Top of Data records

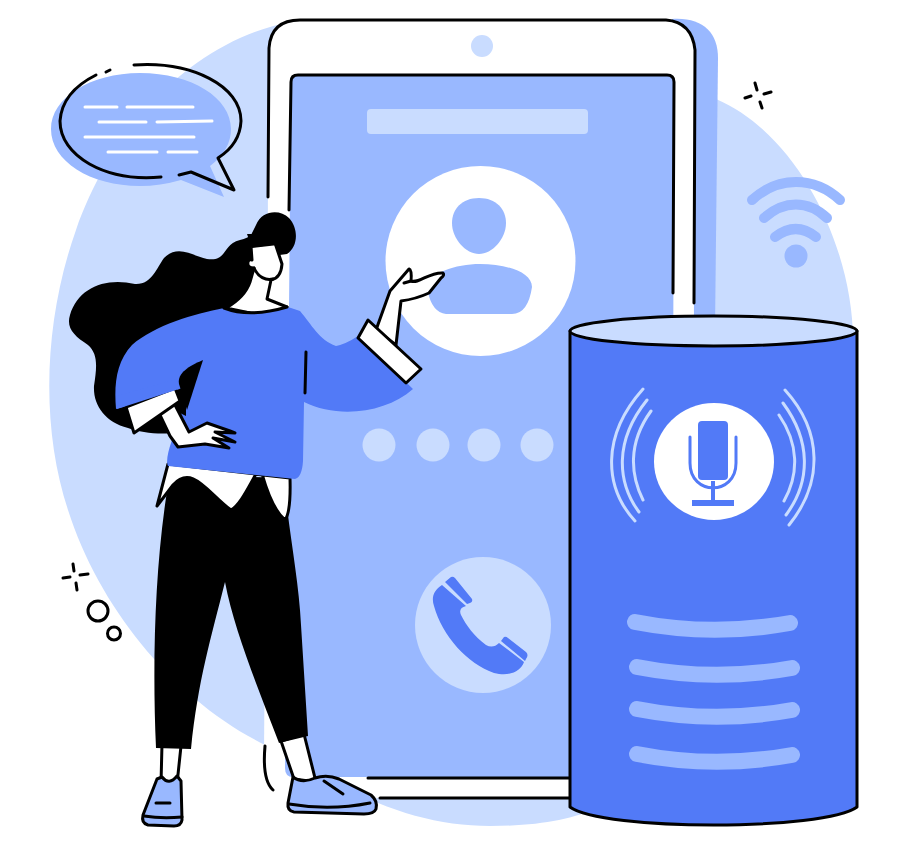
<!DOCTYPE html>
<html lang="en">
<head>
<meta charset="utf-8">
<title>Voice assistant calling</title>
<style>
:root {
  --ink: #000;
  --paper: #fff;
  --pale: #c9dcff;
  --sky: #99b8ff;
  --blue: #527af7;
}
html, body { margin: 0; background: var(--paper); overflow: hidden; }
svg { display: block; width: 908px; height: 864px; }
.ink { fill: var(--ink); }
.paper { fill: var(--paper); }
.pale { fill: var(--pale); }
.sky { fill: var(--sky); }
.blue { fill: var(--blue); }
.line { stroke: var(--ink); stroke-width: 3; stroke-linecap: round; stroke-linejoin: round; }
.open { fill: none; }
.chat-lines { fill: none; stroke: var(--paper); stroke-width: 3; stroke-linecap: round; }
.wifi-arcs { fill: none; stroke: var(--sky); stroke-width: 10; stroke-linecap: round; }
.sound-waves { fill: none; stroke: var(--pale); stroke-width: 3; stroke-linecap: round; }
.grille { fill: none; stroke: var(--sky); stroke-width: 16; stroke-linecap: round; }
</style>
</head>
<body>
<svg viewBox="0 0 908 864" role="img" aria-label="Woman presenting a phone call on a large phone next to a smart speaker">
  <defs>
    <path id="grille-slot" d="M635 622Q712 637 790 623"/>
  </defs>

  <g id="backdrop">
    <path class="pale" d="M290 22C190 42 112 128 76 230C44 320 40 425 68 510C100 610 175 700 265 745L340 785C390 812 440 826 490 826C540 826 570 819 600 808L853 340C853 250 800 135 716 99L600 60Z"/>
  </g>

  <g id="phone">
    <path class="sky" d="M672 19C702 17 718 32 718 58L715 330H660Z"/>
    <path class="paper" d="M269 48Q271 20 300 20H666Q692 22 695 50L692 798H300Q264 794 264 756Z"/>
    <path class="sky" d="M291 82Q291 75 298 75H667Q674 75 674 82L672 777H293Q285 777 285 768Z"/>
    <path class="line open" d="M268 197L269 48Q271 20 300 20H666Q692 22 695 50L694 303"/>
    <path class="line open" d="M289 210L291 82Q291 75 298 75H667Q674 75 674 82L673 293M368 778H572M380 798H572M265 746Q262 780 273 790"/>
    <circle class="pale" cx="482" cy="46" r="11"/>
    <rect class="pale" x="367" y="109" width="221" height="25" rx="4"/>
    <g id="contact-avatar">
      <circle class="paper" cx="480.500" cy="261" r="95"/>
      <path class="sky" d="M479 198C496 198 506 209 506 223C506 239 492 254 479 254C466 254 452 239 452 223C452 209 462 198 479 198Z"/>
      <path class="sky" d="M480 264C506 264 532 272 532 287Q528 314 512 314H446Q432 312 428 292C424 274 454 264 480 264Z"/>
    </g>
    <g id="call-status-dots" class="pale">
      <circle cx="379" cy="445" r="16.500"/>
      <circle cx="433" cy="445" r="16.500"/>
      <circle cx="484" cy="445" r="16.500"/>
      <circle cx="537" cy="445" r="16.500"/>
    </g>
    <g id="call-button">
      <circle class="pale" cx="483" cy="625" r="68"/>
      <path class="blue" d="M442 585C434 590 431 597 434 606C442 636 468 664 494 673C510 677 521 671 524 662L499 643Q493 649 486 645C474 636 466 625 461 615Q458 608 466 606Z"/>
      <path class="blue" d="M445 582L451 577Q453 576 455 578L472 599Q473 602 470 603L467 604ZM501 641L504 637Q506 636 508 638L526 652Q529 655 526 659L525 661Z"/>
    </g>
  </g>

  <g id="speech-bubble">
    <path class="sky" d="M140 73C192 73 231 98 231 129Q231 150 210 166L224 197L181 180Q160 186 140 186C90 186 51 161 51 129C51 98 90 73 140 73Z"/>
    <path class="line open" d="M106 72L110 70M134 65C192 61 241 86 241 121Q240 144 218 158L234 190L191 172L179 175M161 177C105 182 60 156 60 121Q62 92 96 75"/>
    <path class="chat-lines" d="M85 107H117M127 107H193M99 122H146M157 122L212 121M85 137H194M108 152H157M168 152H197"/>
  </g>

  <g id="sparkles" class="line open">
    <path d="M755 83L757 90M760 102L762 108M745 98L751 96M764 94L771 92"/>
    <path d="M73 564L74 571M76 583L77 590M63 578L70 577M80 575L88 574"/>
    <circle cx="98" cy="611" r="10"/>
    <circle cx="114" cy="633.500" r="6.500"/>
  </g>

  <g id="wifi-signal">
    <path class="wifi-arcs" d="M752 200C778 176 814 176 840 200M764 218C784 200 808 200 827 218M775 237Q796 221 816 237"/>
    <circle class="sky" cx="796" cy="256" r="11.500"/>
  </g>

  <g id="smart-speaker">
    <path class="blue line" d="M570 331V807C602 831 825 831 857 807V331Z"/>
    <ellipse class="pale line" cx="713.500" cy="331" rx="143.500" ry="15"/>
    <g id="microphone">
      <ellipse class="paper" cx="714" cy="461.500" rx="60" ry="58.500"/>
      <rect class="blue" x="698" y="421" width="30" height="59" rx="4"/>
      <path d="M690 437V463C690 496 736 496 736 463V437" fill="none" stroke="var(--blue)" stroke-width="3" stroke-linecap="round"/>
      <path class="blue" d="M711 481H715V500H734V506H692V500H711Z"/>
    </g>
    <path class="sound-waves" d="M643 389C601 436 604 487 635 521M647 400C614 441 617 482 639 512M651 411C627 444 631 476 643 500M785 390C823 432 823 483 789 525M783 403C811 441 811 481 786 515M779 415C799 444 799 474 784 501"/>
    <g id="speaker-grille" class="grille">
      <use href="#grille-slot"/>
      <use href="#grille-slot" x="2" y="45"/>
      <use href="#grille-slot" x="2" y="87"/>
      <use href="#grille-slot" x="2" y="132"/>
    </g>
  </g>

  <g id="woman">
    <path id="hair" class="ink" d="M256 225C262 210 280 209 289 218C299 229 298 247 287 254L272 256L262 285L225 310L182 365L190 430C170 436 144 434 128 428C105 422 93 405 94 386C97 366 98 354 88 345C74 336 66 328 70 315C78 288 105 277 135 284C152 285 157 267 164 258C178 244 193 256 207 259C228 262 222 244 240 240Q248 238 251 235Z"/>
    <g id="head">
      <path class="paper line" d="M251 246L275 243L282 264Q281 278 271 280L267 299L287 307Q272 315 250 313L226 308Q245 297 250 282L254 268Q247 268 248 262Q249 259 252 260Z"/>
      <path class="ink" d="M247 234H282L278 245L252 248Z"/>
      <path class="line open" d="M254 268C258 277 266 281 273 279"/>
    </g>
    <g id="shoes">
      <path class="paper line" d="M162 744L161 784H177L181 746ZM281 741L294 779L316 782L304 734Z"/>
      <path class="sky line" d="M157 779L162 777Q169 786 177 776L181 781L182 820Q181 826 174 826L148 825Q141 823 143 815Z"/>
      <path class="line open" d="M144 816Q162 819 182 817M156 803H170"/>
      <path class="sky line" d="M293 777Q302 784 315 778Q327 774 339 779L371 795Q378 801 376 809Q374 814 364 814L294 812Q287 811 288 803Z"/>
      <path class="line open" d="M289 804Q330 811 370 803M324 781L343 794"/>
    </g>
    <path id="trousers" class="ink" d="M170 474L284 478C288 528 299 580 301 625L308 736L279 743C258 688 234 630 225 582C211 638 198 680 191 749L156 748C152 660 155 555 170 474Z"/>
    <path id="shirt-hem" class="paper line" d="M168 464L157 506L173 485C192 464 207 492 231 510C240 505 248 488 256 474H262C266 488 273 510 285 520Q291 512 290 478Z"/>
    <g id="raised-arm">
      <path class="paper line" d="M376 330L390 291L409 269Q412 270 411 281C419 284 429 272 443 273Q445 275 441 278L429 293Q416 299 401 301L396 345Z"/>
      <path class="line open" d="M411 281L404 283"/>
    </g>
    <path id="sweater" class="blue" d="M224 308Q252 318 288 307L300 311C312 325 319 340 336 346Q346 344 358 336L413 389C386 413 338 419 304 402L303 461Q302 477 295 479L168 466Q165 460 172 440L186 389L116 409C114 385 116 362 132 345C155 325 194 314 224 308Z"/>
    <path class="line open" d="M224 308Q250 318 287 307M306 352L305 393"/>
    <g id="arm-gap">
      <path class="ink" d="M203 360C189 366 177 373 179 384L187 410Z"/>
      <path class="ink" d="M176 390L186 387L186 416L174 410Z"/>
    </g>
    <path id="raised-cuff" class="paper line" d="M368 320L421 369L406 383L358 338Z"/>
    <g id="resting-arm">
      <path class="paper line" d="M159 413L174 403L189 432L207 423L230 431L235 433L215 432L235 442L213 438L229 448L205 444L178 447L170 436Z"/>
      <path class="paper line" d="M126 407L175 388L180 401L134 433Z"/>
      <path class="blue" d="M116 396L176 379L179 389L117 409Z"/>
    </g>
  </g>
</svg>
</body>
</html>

Bottom of Data records

- _Problem_: The response should hold only an exact retyping of the lines from the beginning of the data through the line containing "none; stroke: var(--paper);", both ends kept, pictures omitted.

- _Result below_:
<!DOCTYPE html>
<html lang="en">
<head>
<meta charset="utf-8">
<title>Voice assistant calling</title>
<style>
:root {
  --ink: #000;
  --paper: #fff;
  --pale: #c9dcff;
  --sky: #99b8ff;
  --blue: #527af7;
}
html, body { margin: 0; background: var(--paper); overflow: hidden; }
svg { display: block; width: 908px; height: 864px; }
.ink { fill: var(--ink); }
.paper { fill: var(--paper); }
.pale { fill: var(--pale); }
.sky { fill: var(--sky); }
.blue { fill: var(--blue); }
.line { stroke: var(--ink); stroke-width: 3; stroke-linecap: round; stroke-linejoin: round; }
.open { fill: none; }
.chat-lines { fill: none; stroke: var(--paper); stroke-width: 3; stroke-linecap: round; }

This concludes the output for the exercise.